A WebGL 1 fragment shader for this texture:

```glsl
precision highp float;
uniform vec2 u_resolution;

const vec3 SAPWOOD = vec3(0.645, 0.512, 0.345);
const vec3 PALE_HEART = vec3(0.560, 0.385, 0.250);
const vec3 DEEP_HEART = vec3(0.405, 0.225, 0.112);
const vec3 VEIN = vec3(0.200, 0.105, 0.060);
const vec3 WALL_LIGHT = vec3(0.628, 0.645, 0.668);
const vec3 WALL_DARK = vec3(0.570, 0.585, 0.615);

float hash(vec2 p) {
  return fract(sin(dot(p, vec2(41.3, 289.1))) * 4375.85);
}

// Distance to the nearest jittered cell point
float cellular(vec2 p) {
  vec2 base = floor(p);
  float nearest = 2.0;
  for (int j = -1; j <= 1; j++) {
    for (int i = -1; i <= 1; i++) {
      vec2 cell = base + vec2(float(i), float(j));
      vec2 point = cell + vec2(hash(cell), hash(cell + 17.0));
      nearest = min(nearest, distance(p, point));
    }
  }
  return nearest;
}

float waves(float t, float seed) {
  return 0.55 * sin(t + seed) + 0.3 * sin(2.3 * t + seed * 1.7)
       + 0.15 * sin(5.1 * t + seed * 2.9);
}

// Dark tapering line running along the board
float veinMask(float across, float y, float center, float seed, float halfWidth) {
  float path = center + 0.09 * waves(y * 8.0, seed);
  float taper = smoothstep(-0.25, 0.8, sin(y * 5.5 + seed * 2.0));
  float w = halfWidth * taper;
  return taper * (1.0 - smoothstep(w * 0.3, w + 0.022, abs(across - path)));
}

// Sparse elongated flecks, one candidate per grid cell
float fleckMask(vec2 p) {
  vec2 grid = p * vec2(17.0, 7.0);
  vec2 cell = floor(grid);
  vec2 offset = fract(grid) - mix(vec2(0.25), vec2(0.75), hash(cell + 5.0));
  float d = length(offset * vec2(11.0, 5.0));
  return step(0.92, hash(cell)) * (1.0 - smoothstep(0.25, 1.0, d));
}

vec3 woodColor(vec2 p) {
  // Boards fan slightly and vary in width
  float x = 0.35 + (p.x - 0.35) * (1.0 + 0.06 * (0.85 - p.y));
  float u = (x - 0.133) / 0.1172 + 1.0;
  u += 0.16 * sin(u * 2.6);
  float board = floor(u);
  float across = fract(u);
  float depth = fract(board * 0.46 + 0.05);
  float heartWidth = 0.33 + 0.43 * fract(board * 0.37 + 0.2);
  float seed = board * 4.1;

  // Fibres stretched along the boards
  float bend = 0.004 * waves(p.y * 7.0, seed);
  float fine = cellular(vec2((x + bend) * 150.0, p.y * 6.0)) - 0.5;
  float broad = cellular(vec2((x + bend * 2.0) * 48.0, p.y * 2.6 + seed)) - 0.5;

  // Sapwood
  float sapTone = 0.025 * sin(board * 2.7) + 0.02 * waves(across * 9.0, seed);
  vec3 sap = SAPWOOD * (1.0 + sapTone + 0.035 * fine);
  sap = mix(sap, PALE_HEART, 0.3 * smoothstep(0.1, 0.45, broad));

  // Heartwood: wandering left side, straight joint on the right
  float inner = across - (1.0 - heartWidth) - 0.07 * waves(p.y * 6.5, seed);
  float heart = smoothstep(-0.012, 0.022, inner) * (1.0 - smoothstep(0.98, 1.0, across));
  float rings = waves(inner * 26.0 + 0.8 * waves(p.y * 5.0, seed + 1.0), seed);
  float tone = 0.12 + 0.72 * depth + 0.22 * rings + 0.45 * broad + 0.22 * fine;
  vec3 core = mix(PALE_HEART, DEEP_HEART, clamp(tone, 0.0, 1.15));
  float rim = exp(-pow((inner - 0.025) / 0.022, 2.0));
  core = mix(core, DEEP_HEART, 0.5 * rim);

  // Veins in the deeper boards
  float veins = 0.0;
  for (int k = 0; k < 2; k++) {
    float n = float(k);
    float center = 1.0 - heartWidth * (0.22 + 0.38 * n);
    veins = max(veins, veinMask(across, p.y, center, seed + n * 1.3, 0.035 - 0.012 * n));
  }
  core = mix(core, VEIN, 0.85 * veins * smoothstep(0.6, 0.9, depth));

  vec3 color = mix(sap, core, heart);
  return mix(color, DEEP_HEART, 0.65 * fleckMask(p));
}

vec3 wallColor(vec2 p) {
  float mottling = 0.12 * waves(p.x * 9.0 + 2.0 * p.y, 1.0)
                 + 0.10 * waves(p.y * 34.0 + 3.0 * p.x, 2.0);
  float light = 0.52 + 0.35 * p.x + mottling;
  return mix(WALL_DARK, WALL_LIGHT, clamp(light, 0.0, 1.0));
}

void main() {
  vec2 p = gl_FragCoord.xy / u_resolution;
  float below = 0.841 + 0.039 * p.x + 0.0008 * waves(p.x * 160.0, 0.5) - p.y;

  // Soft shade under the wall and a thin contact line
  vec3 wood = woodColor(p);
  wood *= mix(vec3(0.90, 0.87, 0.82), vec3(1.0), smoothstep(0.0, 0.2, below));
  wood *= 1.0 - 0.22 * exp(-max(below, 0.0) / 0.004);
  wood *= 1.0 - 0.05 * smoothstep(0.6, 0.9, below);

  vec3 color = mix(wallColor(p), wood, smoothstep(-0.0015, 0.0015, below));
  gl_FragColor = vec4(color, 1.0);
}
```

····················

• _THE PROBLEM_: "const" is the word to look for; copy every line of the data that has it.

• _OUTPUT OF THE EXERCISE_:
const vec3 SAPWOOD = vec3(0.645, 0.512, 0.345);
const vec3 PALE_HEART = vec3(0.560, 0.385, 0.250);
const vec3 DEEP_HEART = vec3(0.405, 0.225, 0.112);
const vec3 VEIN = vec3(0.200, 0.105, 0.060);
const vec3 WALL_LIGHT = vec3(0.628, 0.645, 0.668);
const vec3 WALL_DARK = vec3(0.570, 0.585, 0.615);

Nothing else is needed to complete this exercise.